Requirement:
Find and copy every line in the records that includes the string "angle".

Provided entries:
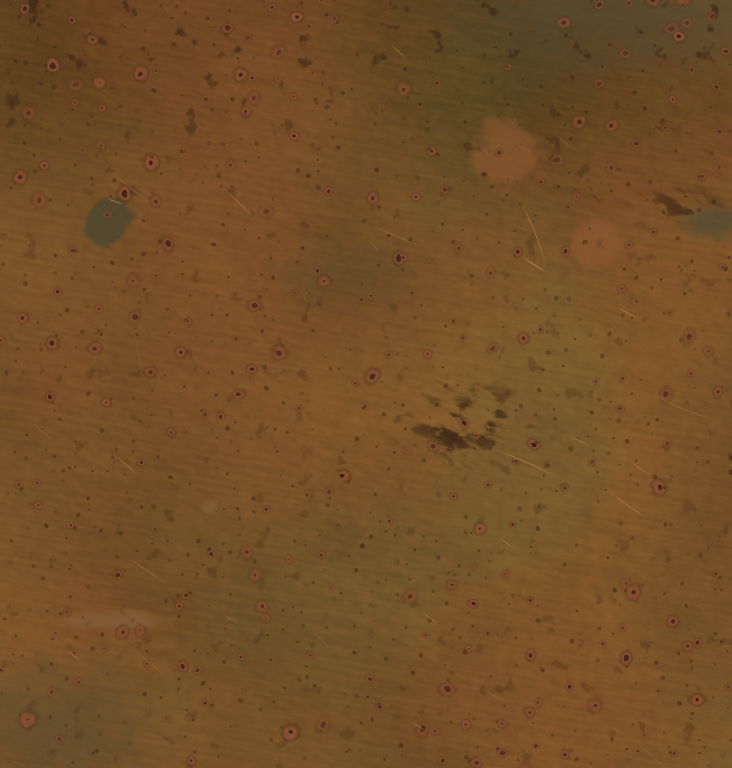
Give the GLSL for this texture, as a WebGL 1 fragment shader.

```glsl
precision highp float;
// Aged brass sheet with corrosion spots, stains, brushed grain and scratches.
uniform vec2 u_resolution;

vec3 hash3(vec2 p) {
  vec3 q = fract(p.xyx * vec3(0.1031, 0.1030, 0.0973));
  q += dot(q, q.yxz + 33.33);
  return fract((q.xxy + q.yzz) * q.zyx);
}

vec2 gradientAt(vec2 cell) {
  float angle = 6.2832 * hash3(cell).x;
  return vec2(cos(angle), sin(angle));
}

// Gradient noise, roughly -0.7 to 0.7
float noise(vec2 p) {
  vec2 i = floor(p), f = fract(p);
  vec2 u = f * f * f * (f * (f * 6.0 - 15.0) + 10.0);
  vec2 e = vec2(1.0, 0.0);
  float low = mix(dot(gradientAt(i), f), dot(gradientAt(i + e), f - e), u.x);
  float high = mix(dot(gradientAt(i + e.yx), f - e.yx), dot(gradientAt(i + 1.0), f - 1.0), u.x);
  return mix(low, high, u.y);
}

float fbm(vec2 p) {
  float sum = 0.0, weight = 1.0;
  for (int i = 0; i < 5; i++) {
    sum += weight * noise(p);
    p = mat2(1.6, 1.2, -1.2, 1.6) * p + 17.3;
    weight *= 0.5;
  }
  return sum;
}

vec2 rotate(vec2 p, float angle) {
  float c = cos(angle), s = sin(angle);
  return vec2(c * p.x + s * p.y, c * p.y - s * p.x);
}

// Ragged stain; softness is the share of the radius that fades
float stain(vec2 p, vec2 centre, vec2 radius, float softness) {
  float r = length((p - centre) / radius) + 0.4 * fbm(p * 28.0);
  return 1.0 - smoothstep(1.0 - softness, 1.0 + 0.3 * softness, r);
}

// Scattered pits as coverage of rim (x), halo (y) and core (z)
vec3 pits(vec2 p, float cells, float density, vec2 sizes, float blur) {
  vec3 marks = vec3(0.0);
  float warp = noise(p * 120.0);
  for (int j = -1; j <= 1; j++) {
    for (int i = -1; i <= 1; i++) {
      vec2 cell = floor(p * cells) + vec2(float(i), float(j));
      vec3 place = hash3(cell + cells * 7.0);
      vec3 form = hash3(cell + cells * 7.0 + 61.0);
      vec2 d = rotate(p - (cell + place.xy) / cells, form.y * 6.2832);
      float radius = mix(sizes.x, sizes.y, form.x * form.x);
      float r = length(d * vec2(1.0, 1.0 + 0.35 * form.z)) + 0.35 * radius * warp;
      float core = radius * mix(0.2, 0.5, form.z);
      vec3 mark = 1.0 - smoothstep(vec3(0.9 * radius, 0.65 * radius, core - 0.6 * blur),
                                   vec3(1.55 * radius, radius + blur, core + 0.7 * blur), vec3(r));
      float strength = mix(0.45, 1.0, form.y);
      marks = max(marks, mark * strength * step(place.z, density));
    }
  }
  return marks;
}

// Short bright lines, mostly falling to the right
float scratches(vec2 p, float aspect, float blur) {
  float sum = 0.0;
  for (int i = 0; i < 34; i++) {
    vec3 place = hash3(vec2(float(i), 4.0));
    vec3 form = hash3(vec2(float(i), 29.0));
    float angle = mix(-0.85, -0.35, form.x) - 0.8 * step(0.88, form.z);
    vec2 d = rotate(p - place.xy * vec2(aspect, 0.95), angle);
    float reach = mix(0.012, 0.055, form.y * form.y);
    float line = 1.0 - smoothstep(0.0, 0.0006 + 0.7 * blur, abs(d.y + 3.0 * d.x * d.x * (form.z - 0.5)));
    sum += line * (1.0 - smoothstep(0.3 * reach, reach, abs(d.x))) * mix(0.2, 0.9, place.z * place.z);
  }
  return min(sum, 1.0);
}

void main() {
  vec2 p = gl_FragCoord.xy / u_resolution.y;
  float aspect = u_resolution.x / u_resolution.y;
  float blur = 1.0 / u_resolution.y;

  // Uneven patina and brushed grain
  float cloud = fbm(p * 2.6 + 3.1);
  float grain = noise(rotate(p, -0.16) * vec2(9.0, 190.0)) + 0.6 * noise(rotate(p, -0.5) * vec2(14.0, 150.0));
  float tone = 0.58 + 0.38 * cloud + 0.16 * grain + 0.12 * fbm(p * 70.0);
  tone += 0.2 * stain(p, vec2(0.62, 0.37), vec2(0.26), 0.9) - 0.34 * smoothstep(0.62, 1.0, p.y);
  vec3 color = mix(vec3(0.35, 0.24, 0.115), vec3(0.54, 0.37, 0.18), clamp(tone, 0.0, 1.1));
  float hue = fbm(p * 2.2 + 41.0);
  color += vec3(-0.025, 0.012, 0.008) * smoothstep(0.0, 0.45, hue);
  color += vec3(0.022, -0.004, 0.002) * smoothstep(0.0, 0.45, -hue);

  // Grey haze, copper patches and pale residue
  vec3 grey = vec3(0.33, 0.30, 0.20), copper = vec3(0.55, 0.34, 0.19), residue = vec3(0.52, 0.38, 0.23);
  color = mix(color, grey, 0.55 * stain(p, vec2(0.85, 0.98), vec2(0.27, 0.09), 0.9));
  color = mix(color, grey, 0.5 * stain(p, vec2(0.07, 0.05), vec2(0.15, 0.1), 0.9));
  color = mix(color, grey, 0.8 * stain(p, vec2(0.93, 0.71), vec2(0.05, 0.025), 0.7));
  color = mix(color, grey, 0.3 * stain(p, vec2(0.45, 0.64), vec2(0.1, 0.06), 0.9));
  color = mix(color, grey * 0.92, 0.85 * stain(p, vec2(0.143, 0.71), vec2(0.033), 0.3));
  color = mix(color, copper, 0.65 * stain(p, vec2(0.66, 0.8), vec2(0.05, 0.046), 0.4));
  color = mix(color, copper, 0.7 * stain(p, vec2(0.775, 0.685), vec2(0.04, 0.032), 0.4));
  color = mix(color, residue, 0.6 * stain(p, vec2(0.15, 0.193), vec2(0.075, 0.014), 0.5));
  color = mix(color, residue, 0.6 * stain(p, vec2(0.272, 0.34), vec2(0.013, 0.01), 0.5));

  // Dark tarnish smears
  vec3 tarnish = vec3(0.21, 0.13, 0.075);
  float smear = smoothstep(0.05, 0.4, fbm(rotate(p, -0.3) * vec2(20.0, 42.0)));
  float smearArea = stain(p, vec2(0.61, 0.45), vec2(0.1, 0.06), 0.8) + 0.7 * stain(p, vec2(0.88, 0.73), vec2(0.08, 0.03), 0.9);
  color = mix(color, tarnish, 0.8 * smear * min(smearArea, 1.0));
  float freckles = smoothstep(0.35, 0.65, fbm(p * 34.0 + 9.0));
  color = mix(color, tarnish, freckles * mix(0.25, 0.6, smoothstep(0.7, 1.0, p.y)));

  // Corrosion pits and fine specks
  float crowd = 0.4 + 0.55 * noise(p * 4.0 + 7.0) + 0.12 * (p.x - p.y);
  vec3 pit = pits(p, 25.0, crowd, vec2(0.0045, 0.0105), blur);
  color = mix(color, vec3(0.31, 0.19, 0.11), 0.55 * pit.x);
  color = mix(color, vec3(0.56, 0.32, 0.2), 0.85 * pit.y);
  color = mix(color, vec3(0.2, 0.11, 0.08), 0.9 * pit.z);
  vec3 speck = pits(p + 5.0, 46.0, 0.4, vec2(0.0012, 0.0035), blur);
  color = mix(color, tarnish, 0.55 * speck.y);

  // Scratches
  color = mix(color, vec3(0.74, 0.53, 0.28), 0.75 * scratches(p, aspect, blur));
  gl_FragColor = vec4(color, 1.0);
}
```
---
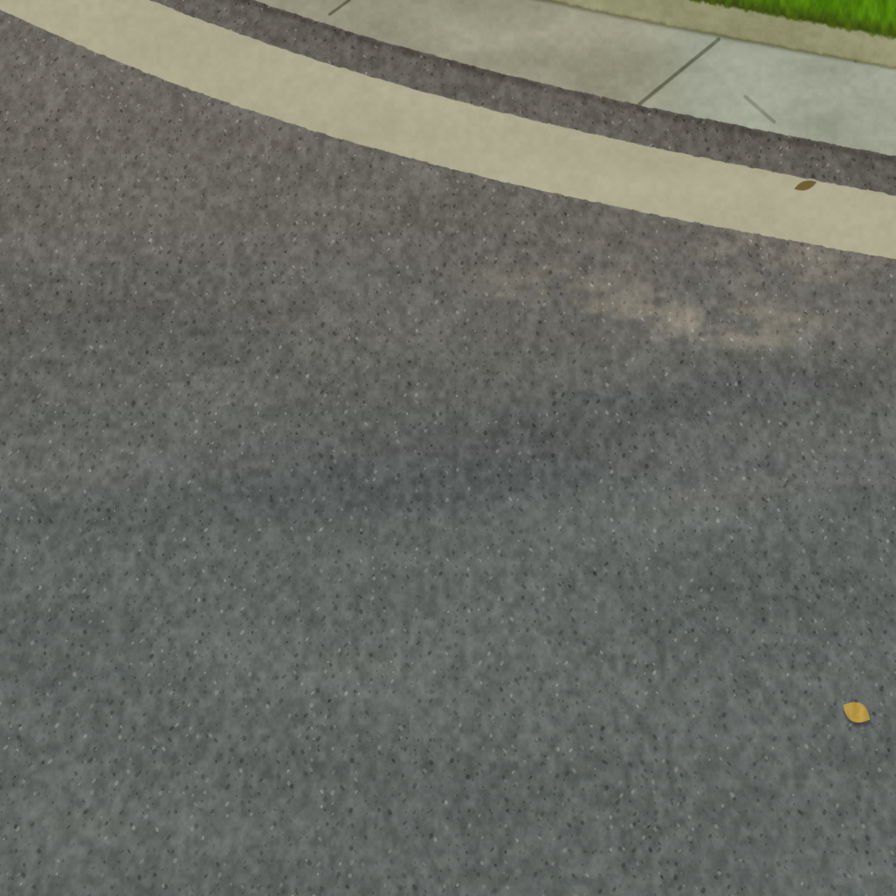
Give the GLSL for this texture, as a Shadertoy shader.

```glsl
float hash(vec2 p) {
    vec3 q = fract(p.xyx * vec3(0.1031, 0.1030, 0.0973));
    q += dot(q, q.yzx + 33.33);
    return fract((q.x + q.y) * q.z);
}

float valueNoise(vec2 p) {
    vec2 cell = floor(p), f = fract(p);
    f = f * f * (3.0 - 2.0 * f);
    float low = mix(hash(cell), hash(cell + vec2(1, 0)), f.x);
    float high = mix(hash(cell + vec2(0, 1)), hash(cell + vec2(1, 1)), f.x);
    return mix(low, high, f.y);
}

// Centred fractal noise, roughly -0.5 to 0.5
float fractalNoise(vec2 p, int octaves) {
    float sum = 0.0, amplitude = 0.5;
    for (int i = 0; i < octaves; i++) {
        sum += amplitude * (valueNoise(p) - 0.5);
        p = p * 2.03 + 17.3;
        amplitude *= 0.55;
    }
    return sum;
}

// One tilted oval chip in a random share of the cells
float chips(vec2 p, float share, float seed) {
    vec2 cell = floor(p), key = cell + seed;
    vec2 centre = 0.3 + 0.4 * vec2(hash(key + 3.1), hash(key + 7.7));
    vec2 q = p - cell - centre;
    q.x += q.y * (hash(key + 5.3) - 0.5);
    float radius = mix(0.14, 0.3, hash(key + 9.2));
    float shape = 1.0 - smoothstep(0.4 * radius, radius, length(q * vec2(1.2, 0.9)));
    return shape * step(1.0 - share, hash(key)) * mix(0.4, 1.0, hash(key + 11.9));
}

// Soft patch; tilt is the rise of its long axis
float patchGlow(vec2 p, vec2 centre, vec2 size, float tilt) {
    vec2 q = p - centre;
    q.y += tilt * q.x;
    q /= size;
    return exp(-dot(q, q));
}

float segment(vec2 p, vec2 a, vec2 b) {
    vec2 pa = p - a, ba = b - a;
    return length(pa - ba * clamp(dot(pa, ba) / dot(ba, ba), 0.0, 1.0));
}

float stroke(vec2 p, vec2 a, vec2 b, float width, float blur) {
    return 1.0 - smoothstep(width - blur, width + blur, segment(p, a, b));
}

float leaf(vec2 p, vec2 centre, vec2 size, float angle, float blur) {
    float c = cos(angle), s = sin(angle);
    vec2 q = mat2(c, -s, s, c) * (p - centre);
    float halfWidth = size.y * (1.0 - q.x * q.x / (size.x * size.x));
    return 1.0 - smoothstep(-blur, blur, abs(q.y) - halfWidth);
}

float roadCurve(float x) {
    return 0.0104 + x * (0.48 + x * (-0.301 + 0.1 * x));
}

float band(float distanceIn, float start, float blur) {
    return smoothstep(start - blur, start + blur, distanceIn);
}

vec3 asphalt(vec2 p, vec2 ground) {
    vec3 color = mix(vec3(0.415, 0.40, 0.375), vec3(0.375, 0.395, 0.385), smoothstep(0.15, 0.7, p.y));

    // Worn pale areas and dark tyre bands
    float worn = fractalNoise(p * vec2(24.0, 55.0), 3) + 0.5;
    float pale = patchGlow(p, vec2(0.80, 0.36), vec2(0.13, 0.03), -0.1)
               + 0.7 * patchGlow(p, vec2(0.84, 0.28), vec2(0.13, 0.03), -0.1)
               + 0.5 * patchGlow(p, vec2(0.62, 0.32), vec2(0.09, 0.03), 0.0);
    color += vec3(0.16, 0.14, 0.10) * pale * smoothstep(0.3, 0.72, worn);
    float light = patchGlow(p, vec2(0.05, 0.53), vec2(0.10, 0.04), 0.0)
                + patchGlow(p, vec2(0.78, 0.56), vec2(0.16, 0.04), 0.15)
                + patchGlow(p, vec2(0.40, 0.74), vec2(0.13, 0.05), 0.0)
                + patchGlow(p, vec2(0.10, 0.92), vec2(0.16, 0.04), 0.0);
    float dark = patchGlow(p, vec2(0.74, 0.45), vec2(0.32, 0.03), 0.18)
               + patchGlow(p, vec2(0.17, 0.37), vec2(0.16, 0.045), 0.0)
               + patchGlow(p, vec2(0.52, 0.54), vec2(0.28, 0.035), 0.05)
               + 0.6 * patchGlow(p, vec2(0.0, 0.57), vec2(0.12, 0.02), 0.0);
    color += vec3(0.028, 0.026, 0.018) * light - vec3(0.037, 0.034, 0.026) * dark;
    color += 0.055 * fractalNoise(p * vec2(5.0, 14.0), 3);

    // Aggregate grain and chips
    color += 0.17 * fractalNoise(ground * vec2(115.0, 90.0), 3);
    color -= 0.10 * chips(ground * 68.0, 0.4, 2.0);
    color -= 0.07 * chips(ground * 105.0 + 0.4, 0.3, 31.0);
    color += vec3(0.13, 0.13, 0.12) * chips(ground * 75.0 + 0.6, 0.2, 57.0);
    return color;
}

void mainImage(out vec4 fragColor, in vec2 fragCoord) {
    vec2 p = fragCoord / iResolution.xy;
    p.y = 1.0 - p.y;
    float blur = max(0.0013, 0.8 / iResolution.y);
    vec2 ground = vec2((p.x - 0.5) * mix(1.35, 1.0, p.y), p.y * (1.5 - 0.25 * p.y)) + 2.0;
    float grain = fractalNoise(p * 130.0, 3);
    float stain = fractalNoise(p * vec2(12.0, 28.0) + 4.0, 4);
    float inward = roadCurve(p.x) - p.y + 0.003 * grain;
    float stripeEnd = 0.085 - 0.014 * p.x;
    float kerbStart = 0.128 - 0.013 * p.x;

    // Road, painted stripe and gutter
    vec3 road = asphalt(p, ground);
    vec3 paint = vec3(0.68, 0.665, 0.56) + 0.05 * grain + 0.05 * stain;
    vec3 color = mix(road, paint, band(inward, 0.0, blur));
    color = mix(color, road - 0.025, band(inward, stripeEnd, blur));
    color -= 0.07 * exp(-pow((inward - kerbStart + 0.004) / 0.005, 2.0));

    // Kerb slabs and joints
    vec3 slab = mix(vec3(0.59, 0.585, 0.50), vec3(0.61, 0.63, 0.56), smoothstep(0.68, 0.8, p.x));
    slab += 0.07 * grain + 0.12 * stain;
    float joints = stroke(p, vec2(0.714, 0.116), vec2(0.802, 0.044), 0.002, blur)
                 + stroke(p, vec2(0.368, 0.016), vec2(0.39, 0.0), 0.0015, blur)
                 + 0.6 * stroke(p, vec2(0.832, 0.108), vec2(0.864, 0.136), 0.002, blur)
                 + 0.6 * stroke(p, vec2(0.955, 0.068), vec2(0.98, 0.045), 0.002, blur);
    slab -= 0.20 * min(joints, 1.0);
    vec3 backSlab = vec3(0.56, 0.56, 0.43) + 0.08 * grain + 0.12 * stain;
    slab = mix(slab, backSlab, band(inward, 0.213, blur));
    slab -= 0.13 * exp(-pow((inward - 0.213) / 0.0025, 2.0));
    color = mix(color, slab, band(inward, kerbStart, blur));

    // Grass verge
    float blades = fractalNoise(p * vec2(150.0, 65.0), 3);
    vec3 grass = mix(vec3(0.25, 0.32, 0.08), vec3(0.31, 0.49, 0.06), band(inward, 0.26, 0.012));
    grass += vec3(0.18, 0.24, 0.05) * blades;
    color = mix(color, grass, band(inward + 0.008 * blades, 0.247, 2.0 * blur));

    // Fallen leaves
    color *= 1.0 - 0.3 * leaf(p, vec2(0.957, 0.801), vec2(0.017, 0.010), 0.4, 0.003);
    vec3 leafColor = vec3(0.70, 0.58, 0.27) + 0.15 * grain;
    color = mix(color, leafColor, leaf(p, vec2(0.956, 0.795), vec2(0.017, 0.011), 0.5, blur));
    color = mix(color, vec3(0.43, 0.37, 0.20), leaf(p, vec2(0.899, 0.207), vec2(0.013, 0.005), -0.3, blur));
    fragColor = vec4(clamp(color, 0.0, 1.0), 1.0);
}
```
---
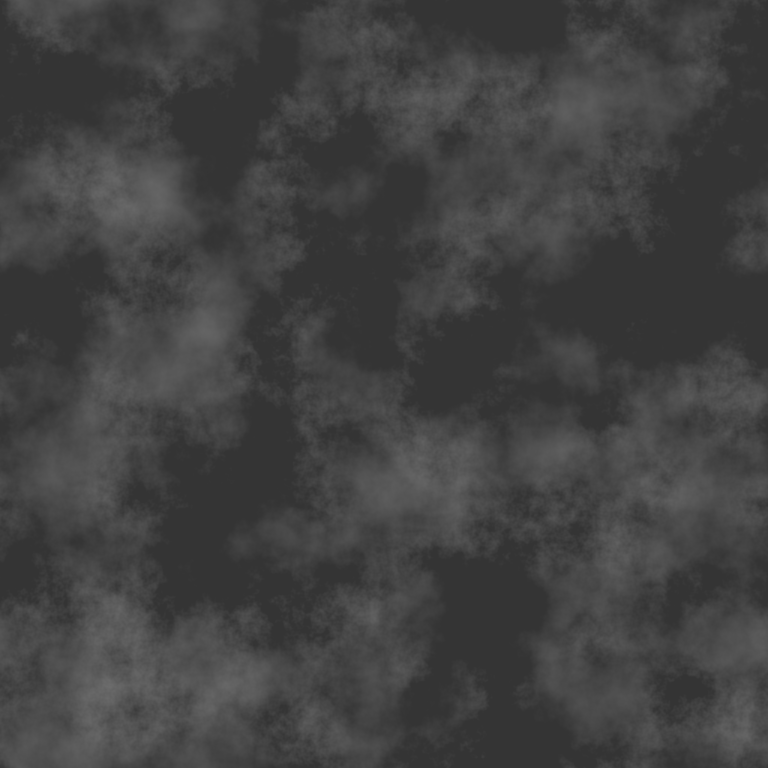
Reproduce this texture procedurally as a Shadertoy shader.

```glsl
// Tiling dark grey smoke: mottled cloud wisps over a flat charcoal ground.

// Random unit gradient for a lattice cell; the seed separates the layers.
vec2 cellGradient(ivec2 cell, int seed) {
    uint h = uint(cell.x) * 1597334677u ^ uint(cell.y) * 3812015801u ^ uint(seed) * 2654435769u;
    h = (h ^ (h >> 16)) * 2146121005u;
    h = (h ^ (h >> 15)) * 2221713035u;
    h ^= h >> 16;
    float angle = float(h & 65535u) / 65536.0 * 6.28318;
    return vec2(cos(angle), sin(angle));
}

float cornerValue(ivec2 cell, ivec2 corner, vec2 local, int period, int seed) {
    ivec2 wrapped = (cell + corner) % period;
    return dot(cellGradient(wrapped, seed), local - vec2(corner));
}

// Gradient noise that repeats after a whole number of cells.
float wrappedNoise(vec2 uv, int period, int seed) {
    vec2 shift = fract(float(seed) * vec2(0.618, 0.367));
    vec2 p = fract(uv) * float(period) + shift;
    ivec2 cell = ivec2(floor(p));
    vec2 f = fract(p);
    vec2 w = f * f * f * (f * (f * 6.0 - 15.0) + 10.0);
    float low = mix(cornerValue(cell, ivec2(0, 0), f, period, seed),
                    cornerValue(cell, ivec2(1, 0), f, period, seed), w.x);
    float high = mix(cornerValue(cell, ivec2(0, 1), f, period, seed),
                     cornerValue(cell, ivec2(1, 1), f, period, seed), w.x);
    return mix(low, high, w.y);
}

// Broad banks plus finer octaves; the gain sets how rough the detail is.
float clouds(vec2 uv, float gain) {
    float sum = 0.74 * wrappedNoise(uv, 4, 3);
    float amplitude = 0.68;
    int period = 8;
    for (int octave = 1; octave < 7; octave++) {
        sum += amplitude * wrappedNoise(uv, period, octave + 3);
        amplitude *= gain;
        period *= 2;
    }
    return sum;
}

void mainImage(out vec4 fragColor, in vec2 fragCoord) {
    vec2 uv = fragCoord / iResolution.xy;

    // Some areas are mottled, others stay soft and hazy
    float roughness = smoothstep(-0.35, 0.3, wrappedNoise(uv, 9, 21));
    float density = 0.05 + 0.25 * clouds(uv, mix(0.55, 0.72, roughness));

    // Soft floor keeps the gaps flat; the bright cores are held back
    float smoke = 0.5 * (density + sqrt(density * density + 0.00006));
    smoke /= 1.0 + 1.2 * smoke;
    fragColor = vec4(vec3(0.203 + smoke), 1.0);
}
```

Response to this task:
  float angle = 6.2832 * hash3(cell).x;
  return vec2(cos(angle), sin(angle));
vec2 rotate(vec2 p, float angle) {
  float c = cos(angle), s = sin(angle);
    float angle = mix(-0.85, -0.35, form.x) - 0.8 * step(0.88, form.z);
    vec2 d = rotate(p - place.xy * vec2(aspect, 0.95), angle);
float leaf(vec2 p, vec2 centre, vec2 size, float angle, float blur) {
    float c = cos(angle), s = sin(angle);
    float angle = float(h & 65535u) / 65536.0 * 6.28318;
    return vec2(cos(angle), sin(angle));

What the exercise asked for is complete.